Friday, May 11, 2018

Ant-Plant Mutualisms

By Claire Jackan      

          For our final project of the semester, my partner and I investigated the extent of the relationship between ants and the plant Pentaclethra macroloba in varying degrees of light intensity. Here at La Selva, we participated in independent, as opposed to faculty-led, projects. This means that my partner and I came up with the idea for our experiment and designed the methods ourselves.  We were curious to learn more about how environmental factors may affect ant-plant associations.  Some ant-plant relationships are strict mutualisms; in other words, the plant produces nutritious food bodies to attract a specific species of ant, which in turn protects the plant from herbivory by attacking insects and removing larvae from the leaves.  However, the relationship between ants and P. macroloba is known as a diffuse mutualism because while both the plant and the ants benefit from the interaction, it is an indirect benefit and not required for their survival.  The plant still produces food (within extrafloral nectaries) to attract the ants, but it is a smaller reward in terms of nutritious value. The ants that come are typically generalists (not necessarily a specific species) and they still provide some protection against herbivory by patrolling the leaves and occasionally removing a potential herbivore.
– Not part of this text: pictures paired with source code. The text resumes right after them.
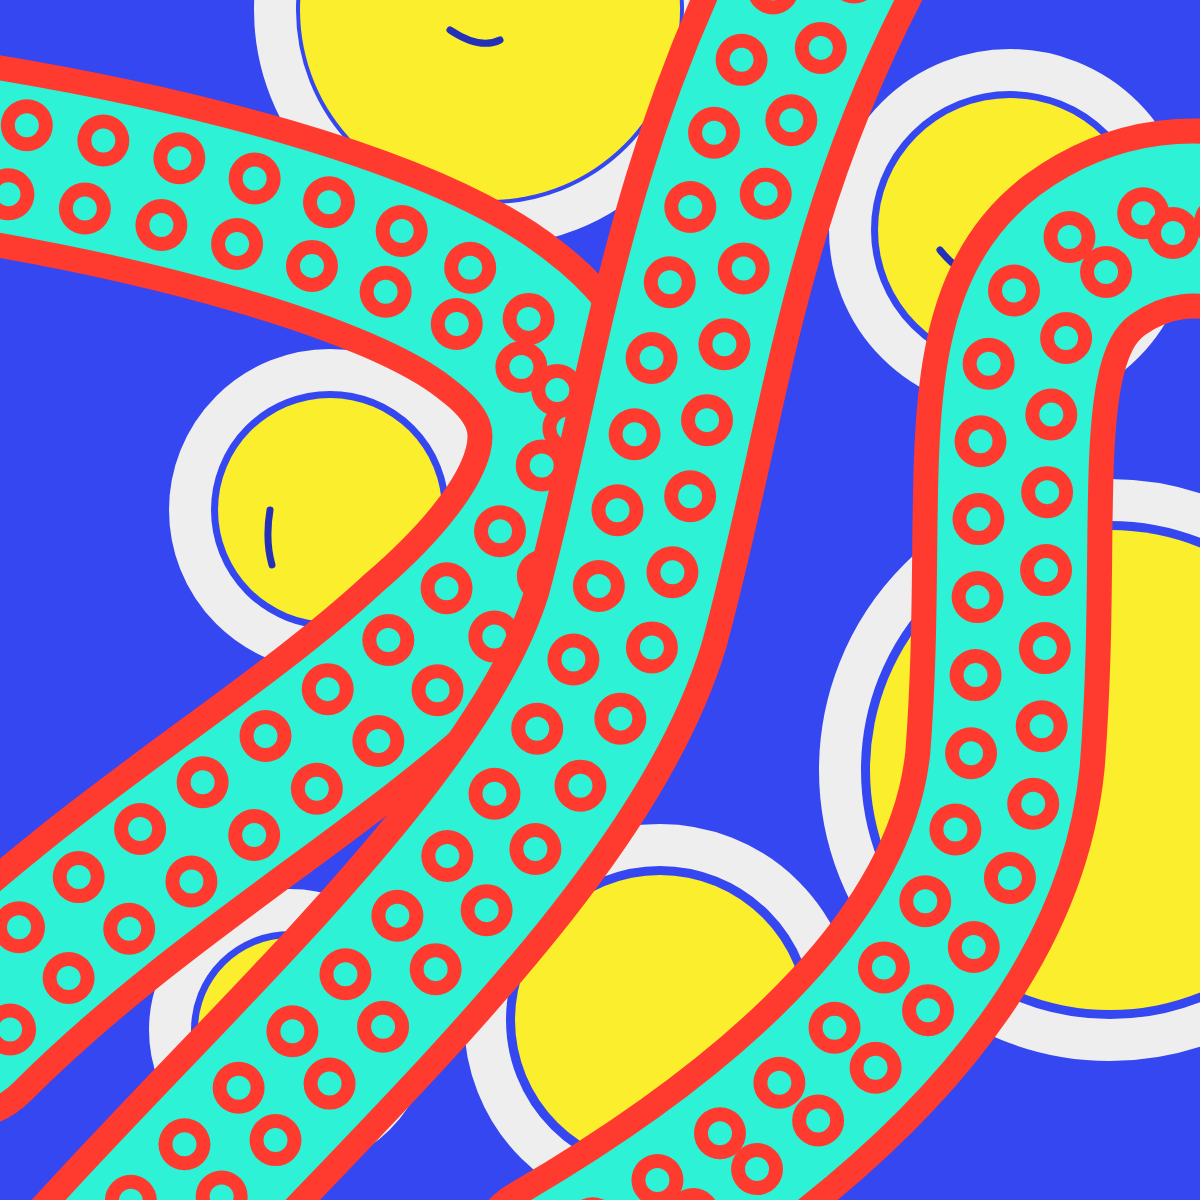
<!DOCTYPE html>
<html lang="en">
<head>
<meta charset="utf-8">
<title>Tentacles and Suns</title>
<style>
  :root {
    --sea-blue: #3547f0;
    --sun-yellow: #fbee2c;
    --halo-white: #eeeeee;
    --tentacle-teal: #2ef2d6;
    --sucker-red: #ff3b2f;
    --shadow-blue: #2430b8;
  }
  html, body {
    margin: 0;
    padding: 0;
    width: 1200px;
    height: 1200px;
    overflow: hidden;
    background: var(--sea-blue);
  }
  .artboard { display: block; width: 1200px; height: 1200px; }
  .sea { fill: var(--sea-blue); }
  .sun { fill: var(--sun-yellow); }
  .halo { fill: none; stroke: var(--halo-white); stroke-width: 42; }
  .sun-mark { fill: none; stroke: var(--shadow-blue); stroke-width: 7; stroke-linecap: round; }
  .tentacle-rim { fill: none; stroke: var(--sucker-red); stroke-linecap: round; }
  .tentacle-body { fill: none; stroke: var(--tentacle-teal); stroke-linecap: round; }
  .sucker-outer { fill: none; stroke: var(--sucker-red); stroke-width: 52; stroke-linecap: round; stroke-dasharray: 0 78; }
  .sucker-inner { fill: none; stroke: var(--tentacle-teal); stroke-width: 24; stroke-linecap: round; stroke-dasharray: 0 78; }
  .mask-shape { fill: none; stroke: #fff; stroke-linecap: round; }
</style>
</head>
<body>
<svg class="artboard" viewBox="0 0 1200 1200" xmlns="http://www.w3.org/2000/svg" role="img" aria-label="Three teal tentacles with red suckers curling over yellow suns on a blue sea">
  <defs>
    <path id="tentacle-left" d="M -40 150 C 150 180, 400 240, 500 320 C 620 410, 570 530, 430 650 C 300 770, 120 870, -40 1030"/>
    <path id="tentacle-middle" d="M 110 1270 C 300 1060, 560 830, 625 620 C 685 400, 700 200, 830 -50"/>
    <path id="tentacle-right" d="M 560 1270 C 800 1130, 985 960, 1005 760 C 1025 500, 985 330, 1085 255 C 1140 215, 1200 210, 1260 230"/>

    <mask id="mask-left" maskUnits="userSpaceOnUse" x="0" y="0" width="1200" height="1200">
      <use href="#tentacle-left" class="mask-shape" stroke-width="150"/>
    </mask>
    <mask id="mask-middle" maskUnits="userSpaceOnUse" x="0" y="0" width="1200" height="1200">
      <use href="#tentacle-middle" class="mask-shape" stroke-width="160"/>
    </mask>
    <mask id="mask-right" maskUnits="userSpaceOnUse" x="0" y="0" width="1200" height="1200">
      <use href="#tentacle-right" class="mask-shape" stroke-width="150"/>
    </mask>
  </defs>

  <rect class="sea" width="1200" height="1200"/>

  <g class="suns">
    <g class="sun-top">
      <circle class="halo" cx="490" cy="10" r="215"/>
      <circle class="sun" cx="490" cy="10" r="190"/>
      <path class="sun-mark" d="M 450 30 Q 480 50 500 40"/>
    </g>
    <g class="sun-upper-right">
      <circle class="halo" cx="1010" cy="230" r="160"/>
      <circle class="sun" cx="1010" cy="230" r="132"/>
      <path class="sun-mark" d="M 940 250 Q 960 275 985 280"/>
    </g>
    <g class="sun-left">
      <circle class="halo" cx="330" cy="510" r="140"/>
      <circle class="sun" cx="330" cy="510" r="112"/>
      <path class="sun-mark" d="M 270 510 Q 265 540 272 565"/>
    </g>
    <g class="sun-lower-right">
      <circle class="halo" cx="1110" cy="770" r="270"/>
      <circle class="sun" cx="1110" cy="770" r="240"/>
    </g>
    <g class="sun-bottom">
      <circle class="halo" cx="660" cy="1020" r="175"/>
      <circle class="sun" cx="660" cy="1020" r="145"/>
    </g>
    <g class="sun-bottom-left">
      <circle class="halo" cx="290" cy="1030" r="120"/>
      <circle class="sun" cx="290" cy="1030" r="92"/>
      <path class="sun-mark" d="M 285 990 Q 295 1010 290 1030"/>
    </g>
  </g>

  <g class="tentacle tentacle-left">
    <use href="#tentacle-left" class="tentacle-rim" stroke-width="200"/>
    <use href="#tentacle-left" class="tentacle-body" stroke-width="150"/>
    <g mask="url(#mask-left)">
      <use href="#tentacle-left" class="sucker-outer" transform="translate(-10 -38)"/>
      <use href="#tentacle-left" class="sucker-inner" transform="translate(-10 -38)"/>
      <use href="#tentacle-left" class="sucker-outer" transform="translate(10 38)" stroke-dashoffset="39"/>
      <use href="#tentacle-left" class="sucker-inner" transform="translate(10 38)" stroke-dashoffset="39"/>
    </g>
  </g>

  <g class="tentacle tentacle-middle">
    <use href="#tentacle-middle" class="tentacle-rim" stroke-width="210"/>
    <use href="#tentacle-middle" class="tentacle-body" stroke-width="160"/>
    <g mask="url(#mask-middle)">
      <use href="#tentacle-middle" class="sucker-outer" transform="translate(-32 -12)"/>
      <use href="#tentacle-middle" class="sucker-inner" transform="translate(-32 -12)"/>
      <use href="#tentacle-middle" class="sucker-outer" transform="translate(32 12)" stroke-dashoffset="39"/>
      <use href="#tentacle-middle" class="sucker-inner" transform="translate(32 12)" stroke-dashoffset="39"/>
    </g>
  </g>

  <g class="tentacle tentacle-right">
    <use href="#tentacle-right" class="tentacle-rim" stroke-width="200"/>
    <use href="#tentacle-right" class="tentacle-body" stroke-width="150"/>
    <g mask="url(#mask-right)">
      <use href="#tentacle-right" class="sucker-outer" transform="translate(-34 -6)"/>
      <use href="#tentacle-right" class="sucker-inner" transform="translate(-34 -6)"/>
      <use href="#tentacle-right" class="sucker-outer" transform="translate(34 6)" stroke-dashoffset="39"/>
      <use href="#tentacle-right" class="sucker-inner" transform="translate(34 6)" stroke-dashoffset="39"/>
    </g>
  </g>
</svg>
</body>
</html>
            We thought that plants with access to more sunlight would have more resources and energy available to allocate towards producing higher quality extrafloral nectaries that would in turn attract more ants. We tested this hypothesis by placing small pieces of tuna on the leaves of P. macroloba plants and measuring how long it took for the ants to appear on the leaf and how long it took for them to actually make contact with the tuna. Other variables we recorded included the height of the plant, the number of extrafloral nectaries, percent herbivory, and canopy cover.  Counting the extrafloral nectaries proved much more difficult than I anticipated, as they are so small that I had to use a magnifying glass and a light in order to be able to see them at all. The weather was also an obstacle at times; we couldn’t set up the tuna baits when it was raining because the ants are not active during rain and it would have just washed off the leaves anyway.
            At the end of the project, we were able to share our results not only with the class but also at a poster session in which we presented in Spanish to the local community.  Though at times it was challenging to communicate exactly what I wanted to say, I’m really grateful to have had the opportunity to practice my Spanish, especially since I had to utilize a more scientific vocabulary than I am accustomed to. I think the combination of the independent project and poster presentation was the perfect way to culminate the semester by bringing together everything I have learned and sharing it both with my peers and with the local community.
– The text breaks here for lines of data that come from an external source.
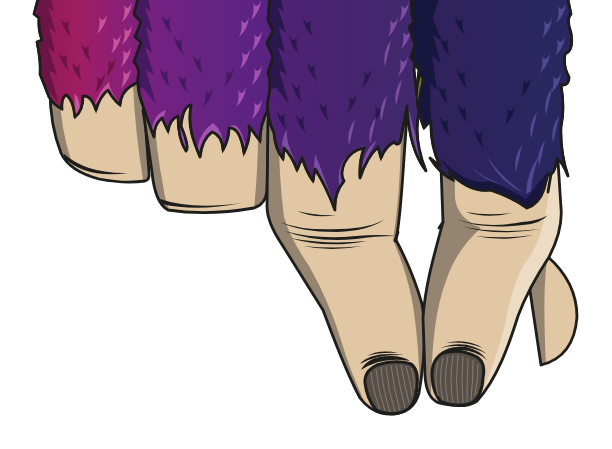
<!DOCTYPE html>
<html lang="en">
<head>
<meta charset="utf-8">
<title>Furry hand</title>
<style>
:root{--paper:#fff;--ink:#1d1d1b;--skin:#e1c7a3;--skin-light:#eddcc4;--skin-shade:#958570;--nail:#575049;--nail-line:#8a8178}
html,body{margin:0;background:var(--paper);overflow:hidden}
svg{display:block;width:612px;height:449px}
.skin{fill:var(--skin)}
.shade{fill:var(--skin-shade)}
.light{fill:var(--skin-light)}
.outline{fill:none;stroke:var(--ink);stroke-width:2.8;stroke-linejoin:round;stroke-linecap:round}
.crease{fill:var(--ink)}
.nail{fill:var(--nail);stroke:var(--ink);stroke-width:3}
.ridges{fill:none;stroke:var(--nail-line);stroke-width:.9}
.fur{stroke:var(--ink);stroke-width:2.2;stroke-linejoin:miter}
.tuft-crimson-dark{fill:#6c1445}.tuft-crimson-light{fill:#c4549b}
.tuft-violet-dark{fill:#451a63}.tuft-violet-light{fill:#a451b0}
.tuft-purple-dark{fill:#2c1850}.tuft-purple-light{fill:#7c4da3}
.tuft-indigo-dark{fill:#17163f}.tuft-indigo-light{fill:#514a93}
</style>
</head>
<body>
<svg viewBox="0 0 612 449" role="img" aria-label="Hand with colourful fur pointing its fingers down">
<defs>
<linearGradient id="crimson-fur"><stop stop-color="#8e1a4f"/><stop offset=".4" stop-color="#a01d64"/><stop offset="1" stop-color="#7e2080"/></linearGradient>
<linearGradient id="violet-fur"><stop stop-color="#7b2080"/><stop offset=".5" stop-color="#672482"/><stop offset="1" stop-color="#562382"/></linearGradient>
<linearGradient id="purple-fur"><stop stop-color="#522176"/><stop offset=".5" stop-color="#48246f"/><stop offset="1" stop-color="#3f2a6c"/></linearGradient>
<linearGradient id="indigo-fur"><stop stop-color="#31205c"/><stop offset=".6" stop-color="#2c255f"/><stop offset="1" stop-color="#29285f"/></linearGradient>
<path id="little-finger" d="M50 90Q50 125 61 153Q69 171 99 179Q125 184 145 181Q150 180 149 172L142 80Z"/>
<path id="ring-finger" d="M143 110L152 172Q155 203 168 210Q208 216 254 208Q266 204 267 190L269 90Z"/>
<path id="middle-finger" d="M268 120L267 206Q267 222 281 243L323 310C334 339 345 370 360 398Q374 416 394 414Q414 412 419 393Q428 340 422 304Q413 272 396 240C402 212 403 160 408 105Z"/>
<path id="index-finger" d="M440 140L443 222C435 252 425 285 423 318L425 375Q426 398 439 403C456 407 470 406 477 401C497 379 509 345 518 316Q528 289 549 257Q563 230 561 208L556 130Z"/>
<path id="thumb" d="M529 284L541 365Q574 357 577 317Q577 282 547 256Z"/>
<path id="crimson-shape" d="M39 -5L34 14L39 18Q38 30 42 40L37 42Q41 62 40 74L49 97Q54 105 62 109Q61 98 66 95Q73 99 75 117Q83 111 83 96Q91 95 96 110Q100 96 108 90Q113 99 120 105Q121 92 131 86L145 78V-5Z"/>
<path id="violet-shape" d="M139 -5L134 14L141 22L135 37L141 42L134 62Q140 68 138 77Q137 91 143 106Q147 119 154 137Q154 124 162 118L168 131Q170 119 178 116Q178 139 186 151Q190 148 181 126Q183 106 191 105C187 127 194 142 200 157Q202 139 212 132Q222 135 223 150Q229 139 229 128Q240 127 244 153Q251 137 249 126L260 141Q260 125 267 112L275 93V-5Z"/>
<path id="purple-shape" d="M270 -5L268 20L273 31L267 43L273 57L268 73Q272 82 268 100Q266 116 274 133Q275 149 283 159L284 148Q292 156 297 170L302 158Q307 173 313 181L315 169Q326 186 335 210Q334 193 344 181C338 173 345 151 364 148Q359 161 360 178Q367 157 378 147L381 158Q385 147 394 142Q400 149 402 133L407 106Q409 149 426 171Q413 139 419 112L414 70L424 -5Z"/>
<path id="indigo-shape" d="M412 -5Q410 13 414 22L409 27L415 45L411 57L419 70Q414 105 424 128Q428 123 431 121Q430 145 440 166L430 158Q440 174 453 180L449 172Q470 193 490 190Q512 197 527 208Q539 204 544 189L548 174Q554 177 557 159Q562 161 568 176Q560 152 561 127Q565 108 561 85Q569 86 569 77Q563 67 565 54Q574 51 571 33Q566 19 571 14L567 -5Z"/>
<clipPath id="little-clip"><use href="#little-finger"/></clipPath>
<clipPath id="ring-clip"><use href="#ring-finger"/></clipPath>
<clipPath id="middle-clip"><use href="#middle-finger"/></clipPath>
<clipPath id="index-clip"><use href="#index-finger"/></clipPath>
<clipPath id="thumb-clip"><use href="#thumb"/></clipPath>
<clipPath id="crimson-clip"><use href="#crimson-shape"/></clipPath>
<clipPath id="violet-clip"><use href="#violet-shape"/></clipPath>
<clipPath id="purple-clip"><use href="#purple-shape"/></clipPath>
<clipPath id="indigo-clip"><use href="#indigo-shape"/></clipPath>
<path id="tuft-left" d="M0 0Q1 12 10 20Q6 11 8 3Q4 10 0 0Z"/>
<path id="tuft-right" d="M0 0Q-1 12 -10 20Q-6 11 -8 3Q-4 10 0 0Z"/>
<path id="strand" d="M0 0Q-9 12 -6 27Q-3 14 0 0Z"/>
<path id="edge-left" d="M0 -10H12L17 12L11 7L19 33L12 27L18 53L11 47L20 75L12 70L22 104L9 88L0 90Z"/>
<path id="edge-right" d="M0 -10H-8L-15 14L-8 9L-18 36L-10 31L-17 56L-9 50L-20 78L-11 74L-18 104L-5 92L0 96Z"/>
</defs>

<g id="thumb-group">
<use href="#thumb" class="skin"/>
<path class="shade" clip-path="url(#thumb-clip)" d="M525 285L548 255Q542 285 546 366H538Z"/>
<use href="#thumb" class="outline"/>
</g>

<g id="little-finger-group">
<use href="#little-finger" class="skin"/>
<g class="shade" clip-path="url(#little-clip)"><path d="M48 90H59Q61 130 71 160L60 156Z"/><path d="M133 85L145 80L151 182L143 180Q135 130 133 85Z"/></g>
<path class="crease" d="M64 154Q87 174 128 173Q87 179 64 158Z"/>
<use href="#little-finger" class="outline"/>
</g>

<g id="ring-finger-group">
<use href="#ring-finger" class="skin"/>
<g class="shade" clip-path="url(#ring-clip)"><path d="M140 110H154Q156 150 163 185Q165 203 171 212L154 200Z"/><path d="M258 110H272L267 206L254 209Q259 160 258 110Z"/></g>
<path class="crease" d="M160 199Q192 210 242 203Q196 212 162 204Z"/>
<use href="#ring-finger" class="outline"/>
</g>

<g id="middle-finger-group">
<use href="#middle-finger" class="skin"/>
<g class="shade" clip-path="url(#middle-clip)">
<path d="M264 120H279Q278 170 284 217Q290 238 309 266Q329 301 341 340Q349 369 366 405L351 390L315 300L264 220Z"/>
<path d="M401 120H412L396 240Q425 280 427 330L420 396Q419 340 412 300Q406 270 393 240Q401 190 401 120Z"/>
</g>
<g class="crease">
<path d="M297 211Q316 216 336 215Q315 219 297 211Z"/>
<path d="M280 222Q302 231 340 229Q371 228 385 219Q369 231 337 232Q299 232 280 222Z"/>
<path d="M284 231Q318 240 356 236Q380 234 396 236Q374 236 356 239Q316 243 284 231Z"/>
<path d="M290 238Q327 245 367 241Q326 249 290 238Z"/>
<path d="M303 246Q333 249 362 246Q332 252 303 246Z"/>
</g>
<use href="#middle-finger" class="outline"/>
<path class="outline" d="M398 232L395 241"/>
<path class="nail" d="M365 383Q364 371 377 365Q396 359 411 364Q419 370 417 386Q416 405 405 411Q390 417 376 410Q367 399 365 383Z"/>
<path class="ridges" d="M371 372Q373 392 380 409M376 369Q378 391 385 411M381 367Q383 391 390 412M386 366Q388 390 395 412M391 365Q394 390 400 411M396 365Q400 388 405 408M401 365Q405 387 409 403M406 366Q411 383 412 396M411 368Q415 380 414 389"/>
<g class="crease"><path d="M361 370Q368 356 390 356Q403 356 410 361Q382 356 361 370Z"/><path d="M360 364Q371 351 404 355Q376 354 360 364Z"/><path d="M367 356Q380 349 398 353Q380 352 367 356Z"/></g>
</g>

<g id="index-finger-group">
<use href="#index-finger" class="skin"/>
<g clip-path="url(#index-clip)">
<path class="shade" d="M436 140H454L455 198Q457 218 481 228Q456 250 446 281Q431 319 431 399L418 390V300Z"/>
<path class="light" d="M552 140L565 210L548 262Q526 292 516 326Q498 377 478 402Q499 353 506 320Q512 286 524 264Q551 235 552 140Z"/>
</g>
<g class="crease">
<path d="M466 212Q486 216 512 213Q486 219 466 212Z"/>
<path d="M456 219Q486 229 522 222Q544 220 550 213Q541 224 523 225Q482 230 456 219Z"/>
<path d="M461 226Q493 234 540 229Q497 237 461 226Z"/>
<path d="M475 236Q506 239 533 235Q506 242 475 236Z"/>
</g>
<use href="#index-finger" class="outline"/>
<path class="outline" d="M443 222L439 228"/>
<path class="nail" d="M432 377Q431 360 443 353Q460 348 477 357Q486 363 483 378Q482 396 472 403Q457 408 441 402Q433 393 432 377Z"/>
<path class="ridges" d="M438 361Q434 380 438 396M443 358Q438 380 443 400M448 356Q443 380 448 402M453 355Q449 380 453 403M458 355Q455 380 458 403M463 356Q461 380 463 403M468 358Q467 380 467 402M473 360Q473 380 471 400M478 364Q478 380 475 395"/>
<g class="crease"><path d="M439 354Q449 345 466 347Q480 350 487 360Q469 344 439 354Z"/><path d="M440 348Q466 338 487 354Q464 342 440 348Z"/><path d="M446 343Q466 338 483 348Q464 341 446 343Z"/></g>
</g>

<g id="crimson-fur-group">
<use href="#crimson-shape" class="fur" fill="url(#crimson-fur)"/>
<g clip-path="url(#crimson-clip)">
<g class="tuft-crimson-dark">
<use href="#edge-left" x="37"/>
<use href="#tuft-left" x="61" y="17"/><use href="#tuft-left" x="59" y="51"/><use href="#tuft-left" x="72" y="61"/><use href="#tuft-left" x="81" y="42"/><use href="#tuft-right" x="116" y="57"/><use href="#tuft-right" x="105" y="73"/>
</g>
<g class="tuft-crimson-light">
<use href="#tuft-right" x="132" y="2"/><use href="#tuft-right" x="132" y="25"/><use href="#tuft-right" x="131" y="47"/><use href="#tuft-right" x="121" y="34"/><use href="#tuft-right" x="131" y="68"/><use href="#tuft-right" x="107" y="14"/>
<path d="M73 113Q76 104 74 93Q83 102 78 117ZM94 106Q99 91 109 82Q109 90 119 102Q108 98 106 93Z"/>
</g>
</g>
<use href="#crimson-shape" class="outline"/>
</g>

<g id="violet-fur-group">
<use href="#violet-shape" class="fur" fill="url(#violet-fur)"/>
<g clip-path="url(#violet-clip)">
<g class="tuft-violet-dark">
<use href="#edge-left" x="134"/>
<use href="#tuft-left" x="162" y="14"/><use href="#tuft-left" x="174" y="35"/><use href="#tuft-left" x="160" y="67"/><use href="#tuft-left" x="178" y="73"/><use href="#tuft-left" x="193" y="54"/><use href="#tuft-right" x="234" y="67"/><use href="#tuft-right" x="213" y="87"/>
</g>
<g class="tuft-violet-light">
<use href="#tuft-right" x="261" y="0"/><use href="#tuft-right" x="249" y="17"/><use href="#tuft-right" x="262" y="31"/><use href="#tuft-right" x="250" y="49"/><use href="#tuft-right" x="262" y="65"/><use href="#tuft-right" x="246" y="87"/><use href="#tuft-right" x="262" y="99"/>
<path d="M152 129Q154 114 166 110L164 116Q155 119 155 135ZM182 145Q175 120 189 103Q179 127 187 150ZM197 151Q199 133 213 123Q223 130 223 147Q219 133 212 131Q202 138 200 157ZM229 127Q240 119 246 149Q237 129 229 127Z"/>
</g>
</g>
<use href="#violet-shape" class="outline"/>
</g>

<g id="purple-fur-group">
<use href="#purple-shape" class="fur" fill="url(#purple-fur)"/>
<g clip-path="url(#purple-clip)">
<g class="tuft-purple-dark">
<use href="#edge-left" x="267"/>
<use href="#tuft-left" x="289" y="34"/><use href="#tuft-left" x="303" y="17"/><use href="#tuft-left" x="292" y="82"/><use href="#tuft-left" x="307" y="61"/><use href="#tuft-left" x="296" y="113"/><use href="#tuft-left" x="319" y="101"/><use href="#tuft-left" x="277" y="110"/><use href="#tuft-right" x="372" y="68"/><use href="#tuft-right" x="357" y="93"/><use href="#tuft-right" x="383" y="103"/>
</g>
<g class="tuft-purple-light">
<use href="#tuft-right" x="409" y="2"/><use href="#tuft-right" x="411" y="29"/><use href="#tuft-right" x="398" y="17"/><use href="#strand" x="391" y="40"/><use href="#tuft-right" x="408" y="56"/><use href="#strand" x="402" y="79"/><use href="#strand" x="387" y="95"/><use href="#strand" x="376" y="117"/><use href="#strand" x="355" y="119"/>
<path d="M284 157Q279 142 287 129Q285 141 295 160Q284 151 284 157ZM313 177L315 154Q324 176 334 204Q322 181 317 168ZM339 184Q335 156 365 145Q348 158 343 180Q341 184 335 203ZM362 169Q363 151 377 140Q369 153 362 169ZM408 107Q415 132 422 163Q410 145 406 115Z"/>
</g>
</g>
<use href="#purple-shape" class="outline"/>
</g>

<g id="indigo-fur-group">
<use href="#indigo-shape" class="fur" fill="url(#indigo-fur)"/>
<g clip-path="url(#indigo-clip)">
<g class="tuft-indigo-dark">
<path d="M408 -5H440L433 18L441 40L433 35L441 64L432 55L437 90L430 84L431 120L423 130L412 70Z"/>
<use href="#tuft-left" x="440" y="36"/><use href="#tuft-left" x="455" y="15"/><use href="#tuft-left" x="438" y="84"/><use href="#tuft-left" x="457" y="68"/><use href="#tuft-left" x="440" y="116"/><use href="#tuft-left" x="458" y="103"/><use href="#tuft-left" x="474" y="128"/><use href="#tuft-right" x="531" y="77"/><use href="#tuft-right" x="515" y="105"/>
<path d="M440 158Q468 187 490 181Q512 190 526 199Q538 184 548 171L545 196L527 210L490 194Q462 193 440 158Z"/>
</g>
<g class="tuft-indigo-light">
<use href="#tuft-right" x="566" y="3"/><use href="#tuft-right" x="552" y="18"/><use href="#tuft-right" x="565" y="36"/><use href="#tuft-right" x="550" y="53"/><use href="#tuft-right" x="561" y="73"/><use href="#strand" x="552" y="88"/><use href="#strand" x="559" y="116"/><use href="#strand" x="537" y="112"/><use href="#strand" x="545" y="140"/><use href="#strand" x="522" y="145"/>
<path d="M463 155Q475 176 500 183Q479 181 463 155ZM487 156Q499 175 523 193Q498 180 487 156ZM526 194Q527 171 539 156Q532 174 531 191Z"/>
</g>
</g>
<use href="#indigo-shape" class="outline"/>
<path class="outline" d="M551 174L548 192"/>
<path d="M420 75Q424 77 421 87L417 107Q416 90 420 75Z" fill="#76702f" stroke="#1d1d1b" stroke-width="1.5"/>
</g>
</svg>
</body>
</html>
My Student Research Project

By Geoffrey Nathan
With two weeks of our Costa Rica trip left to go, it was time to start our final research project. My partner and I chose to work with extrafloral nectaries and their relationship with ants. Extrafloral nectaries are glands on certain plants that provide ants with a source for sugar. When these ants occupy the plant, they protect the plant from herbivores. We wondered whether extrafloral nectary production in seedlings influenced herbivory and whether extrafloral nectary production in seedlings was influenced by light intensity.
            In order to answer these questions, we set out into the La Selva forest and located seedlings of the plant Pentaclethra macroloba, which are known to produce extrafloral nectaries. I struggled to identify the plant at first, often mistaking it for a fern. However after four days of data collection and 96 seedlings used, identification became second nature.
 We attracted ants to the plants by placing tuna on the leaves. We then checked for any ant presence in the plant for five hours. Ant presence was used as a proxy to determine if ants regularly occupied that specific seedling.
We also had to count the number of extrafloral nectaries on each seedling. Because the seedlings were small to begin with, identifying extrafloral nectary glands seemed a daunting task. However we were then introduced to the jewelry magnifying glass, a device that when worn looks like it’s from the future, but is simply a hands-free magnifying glass that is worn on the head. This made identifying the glands much easier and more efficient.
We used a densiometer in order to measure light exposure in each plant. Densiometers are convex mirrors that are used to estimate canopy cover overhead. Estimating canopy cover seemed like it would be a simple task, but I had to hold still with both arms extended in order to keep the densiometer level and the mosquitoes had a field day taking advantage of this. One day after data collecting, I counted nine bites on the back of my hand alone.
Although data collection was time consuming and took a lot of work, the fact that it took place in the unique La Selva forest made it an incredible experience. One day I heard thumping sounds of things falling next to me. After a couple of minutes of this it occurred to me that Capuchin monkeys overhead were throwing shells of a fruit they were eating at me. I amusedly watched this happen for a little while until one of the shells hit me on my shoulder. I decided to hurry up with the plant I was working on so as to move on. The following day I was lucky enough to spot endangered spider monkeys swinging around in trees above me. This was only the second time I had seen spider monkeys on the trip and by far the best view I had of them. I was amazed at how long their tails were and how much taller they were then the other monkeys of Costa Rica.
After hours and hours of time spent in the forest, our results did not produce any significant data, but I built both a project and experience I will never forget.